== WHAT THE TASK ASKS ==
Please return every line from the entries that has the string "side" in it.

== Saved data entries ==
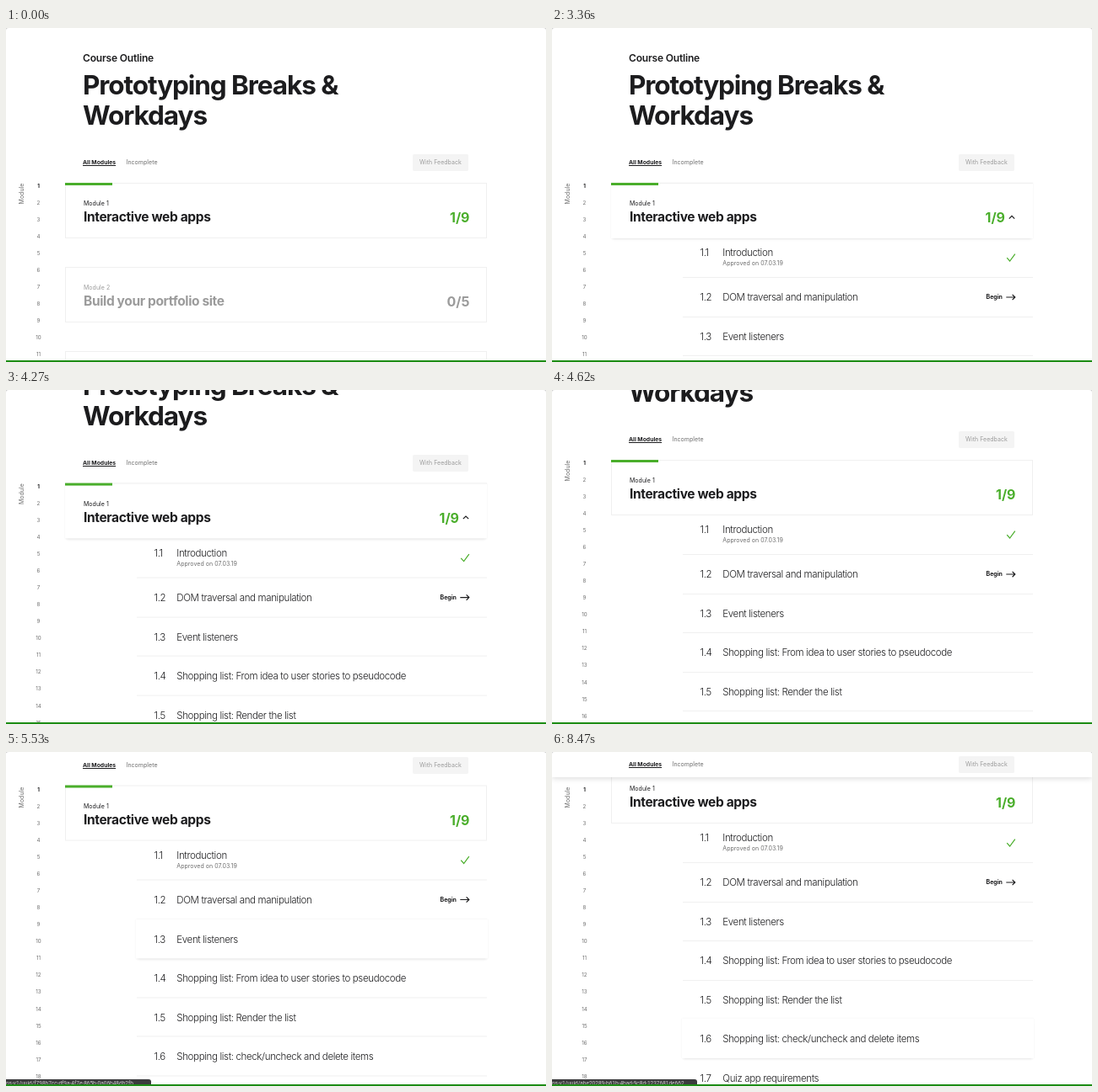
An HTML page that plays this animation: 640x397 px, repeating every 8.61 s.

```html
<!DOCTYPE html>
<html lang="en">
<head>
<meta charset="utf-8">
<title>Course outline</title>
<style>
  html, body { margin: 0; width: 100%; height: 100%; overflow: hidden; background: #ccc; }
  #stage { position: relative; width: 640px; height: 397px; overflow: hidden; background: #fff;
    border-radius: 3px 3px 0 0; color: #1c1c1e; font: 400 7px Inter, sans-serif; }
  #stage div, #stage svg { position: absolute; box-sizing: border-box; }
  /* zero line height centres capitals on the given y */
  .t { white-space: pre; line-height: 0; }
  .small { font-size: 7px; letter-spacing: .005em; }
  .kicker { font-size: 12px; font-weight: 600; letter-spacing: -.015em; }
  .title { font-size: 31.5px; font-weight: 700; letter-spacing: -.034em; }
  .name { font-size: 15.5px; font-weight: 700; letter-spacing: -.023em; }
  .score { font-size: 16px; font-weight: 700; }
  .row { font-size: 11.5px; font-weight: 350; letter-spacing: -.031em; }
  .tab { font-size: 6.8px; font-weight: 700; text-decoration: underline 1px; text-underline-offset: .5px; }
  .bold { font-size: 7px; font-weight: 700; }
  .mute { color: #6d6d6d; }
  .pale { color: #9b9b9b; }
  .green { color: #4aae2b; }
  .card { left: 70px; width: 500px; height: 66px; border: 1px solid #f0f0f0; background: #fff; }
  .lift { background: #fff; box-shadow: 0 3px 3px -2px rgba(0,0,0,.09), 0 0 2px rgba(0,0,0,.06); }
  .rule { left: 155px; width: 415px; height: 1px; background: #f0f0f0; }
  svg { overflow: visible; fill: none; stroke-width: 1.2; }
  #scroll, #side, #rest { left: 0; top: 0; width: 640px; }
  #list { left: 0; top: 250px; width: 640px; overflow: hidden; }
  #rowLift { left: 154px; width: 417px; height: 47px; }
  #headLift { left: 70px; top: 184px; width: 500px; height: 66px; border-top: 1px solid #f0f0f0; }
  #bar { left: 0; width: 640px; height: 30px; background: #fff; }
  #button { left: 482px; top: 5px; width: 66px; height: 20px; background: #f4f4f4; border-radius: 2px; }
  #progress { left: 70px; top: 184px; width: 56px; height: 3px; background: #4aae2b; }
  #status { left: 0; top: 389px; width: 172px; height: 8px; background: #3b3b3d; overflow: hidden;
    border-top-right-radius: 3px; color: #c8c8c8; font: 6.5px Roboto, sans-serif; }
  #edge { left: 0; top: 395px; width: 640px; height: 2px; background: #1c8c14; }
</style>
</head>
<body>
<div id="stage">
  <div id="scroll">
    <div id="list"><div id="rowLift" class="lift"></div></div>
    <div id="rest"></div>
    <div class="card" style="top:184px"></div>
    <div id="headLift" class="lift"></div>
    <div id="progress"></div>
    <svg id="chevron" style="left:541px;top:221px" width="8" height="8" stroke="#1c1c1e"><path d="M.8 2.4 4 5.6 7.2 2.4"/></svg>
  </div>
  <div id="side"></div>
  <div id="bar"><div id="button"></div></div>
  <div id="status"></div>
  <div id="edge"></div>
</div>
<script>
const $ = id => document.getElementById(id);
const LOOP = 8610, STEP = 70, ROW = 46.5, LIST = 9 * ROW;

function add(parent, cls, style) {
  const el = document.createElement('div');
  el.className = cls;
  Object.assign(el.style, style);
  parent.append(el);
  return el;
}
function text(parent, str, x, y, cls, align = 'left') {
  const at = align === 'right' ? { right: 640 - x + 'px' } : { left: x + 'px' };
  const el = add(parent, 't ' + cls, { top: y + 'px', ...at });
  if (align === 'center') el.style.transform = 'translateX(-50%)';
  el.textContent = str;
  return el;
}
function icon(parent, x, y, color, path) {
  parent.insertAdjacentHTML('beforeend',
    `<svg style="left:${x}px;top:${y}px" width="12" height="12" stroke="${color}"><path d="${path}"/></svg>`);
}

const page = $('scroll'), list = $('list'), rest = $('rest'), side = $('side'), bar = $('bar');

text(page, 'Course Outline', 91, 35.5, 'kicker');
text(page, 'Prototyping Breaks &', 91, 68, 'title');
text(page, 'Workdays', 91, 104, 'title');
text(page, 'Module 1', 92, 208.5, 'small');
text(page, 'Interactive web apps', 92, 225, 'name');
const score = text(page, '1/9', 549.5, 225, 'score green', 'right');

text(bar, 'All Modules', 91, 15.2, 'tab');
text(bar, 'Incomplete', 142.5, 15.2, 'small mute');
text(bar, 'With Feedback', 490, 15.2, 'small pale');

[284, 384].forEach((y, i) => {
  add(rest, 'card', { top: y + 'px' });
  text(rest, 'Module ' + (i + 2), 92, y + 24.5, 'small pale');
  if (i) return;
  text(rest, 'Build your portfolio site', 92, y + 41, 'name pale');
  text(rest, '0/5', 549.5, y + 41, 'score pale', 'right');
});

const lessons = ['Introduction', 'DOM traversal and manipulation', 'Event listeners',
  'Shopping list: From idea to user stories to pseudocode', 'Shopping list: Render the list',
  'Shopping list: check/uncheck and delete items', 'Quiz app requirements'];
const rules = lessons.map((name, i) => {
  const y = i ? (i + .5) * ROW + .3 : 16.5;
  const rule = add(list, 'rule', { top: (i + 1) * ROW - .5 + 'px' });
  list.append($('rowLift'));
  text(list, '1.' + (i + 1), 175.5, y, 'row').style.zIndex = 1;
  text(list, name, 202.3, y, 'row').style.zIndex = 1;
  return rule;
});
text(list, 'Approved on 07.03.19', 202.3, 30.2, 'small mute').style.zIndex = 1;
text(list, 'Begin', 514.5, 69.8, 'bold').style.zIndex = 1;
icon(list, 538, 17, '#4aae2b', 'M1.2 6.2 4.6 10 10.8 1.6');
icon(list, 538, 63.5, '#1c1c1e', 'M.3 6H10.8M7.6 2.8 10.8 6 7.6 9.2');
list.querySelectorAll('svg').forEach(el => el.style.zIndex = 1);

text(side, 'Module', 18.5, 197, 'small mute', 'center').style.transform = 'translateX(-50%) rotate(-90deg)';
for (let n = 1; n < 20; n++) {
  text(side, n, 38.5, 187.5 + (n - 1) * 20.08, n > 1 ? 'mute' : 'bold', 'center').style.fontSize = '6.2px';
}

const address = text($('status'), '', 0, 5.3, '');
const links = ['', '36005cc2-2ea0-4f7c-a056-c75bae824678', 'f798b7cc-df9a-4f7e-865b-0a06b48db2fb',
  '75fa67b6-663f-49f7-a866-6084c2b23994', 'abe20289-b61b-4bad-9c8d-1237681de662',
  'abe20289-b61b-4bad-9c8d-1237681de662'];

// time, offset, speed in px per ms
const path = [[3360, 0, 0], [4270, 73.4, .08], [4900, 119.4, .055], [5530, 144.5, .035], [6090, 165, 0]];
// time from which a row is under the pointer
const hovers = [[0, -1], [4760, 1], [5250, 2], [5950, 3], [8050, 4], [8120, 5]];

const clamp = v => Math.min(1, Math.max(0, v));
const ease = (t, from, ms) => { const u = clamp((t - from) / ms); return u * u * (3 - 2 * u); };

function offset(t) {
  const i = path.findIndex(p => p[0] > t);
  if (i < 0) return path[path.length - 1][1];
  if (!i) return 0;
  const [t0, a, va] = path[i - 1], [t1, b, vb] = path[i];
  const d = t1 - t0, u = (t - t0) / d, w = 1 - u;
  return a * w * w * (1 + 2 * u) + b * u * u * (3 - 2 * u) + d * u * w * (va * w - vb * u);
}

function draw(t) {
  const y = offset(t), open = ease(t, 2590, 420);
  const lift = ease(t, 1330, 350) * (1 - ease(t, 4340, 210));
  const row = hovers.filter(h => h[0] <= t).pop()[1];

  page.style.transform = `translateY(${-y}px)`;
  side.style.transform = `translateY(${-Math.min(y, 143)}px)`;
  bar.style.top = Math.max(145.3 - y, 0) + 'px';
  bar.style.boxShadow = y > 145.3 ? '0 1px 7px rgba(0,0,0,.16)' : 'none';

  list.style.height = open * LIST + 'px';
  list.style.opacity = open;
  rest.style.transform = `translateY(${open * LIST}px)`;

  $('headLift').style.opacity = lift;
  score.style.transform = `translateX(${-12.5 * lift}px)`;
  $('chevron').style.opacity = lift;
  $('chevron').style.transform = `rotate(${180 * open}deg)`;

  $('rowLift').style.display = row < 0 ? 'none' : 'block';
  $('rowLift').style.top = row * ROW - .5 + 'px';
  rules.forEach((el, i) => el.style.visibility = i === row ? 'hidden' : 'visible');
  $('status').style.display = row < 0 ? 'none' : 'block';
  address.textContent = 'ns-v1/uuid/' + (links[row] || '');
}

function tick(now) {
  draw(Math.floor(now % LOOP / STEP) * STEP);
  requestAnimationFrame(tick);
}
draw(0);
requestAnimationFrame(tick);
</script>
</body>
</html>
```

== ANSWER SECTION ==
  #scroll, #side, #rest { left: 0; top: 0; width: 640px; }
  <div id="side"></div>
const page = $('scroll'), list = $('list'), rest = $('rest'), side = $('side'), bar = $('bar');
text(side, 'Module', 18.5, 197, 'small mute', 'center').style.transform = 'translateX(-50%) rotate(-90deg)';
  text(side, n, 38.5, 187.5 + (n - 1) * 20.08, n > 1 ? 'mute' : 'bold', 'center').style.fontSize = '6.2px';
  side.style.transform = `translateY(${-Math.min(y, 143)}px)`;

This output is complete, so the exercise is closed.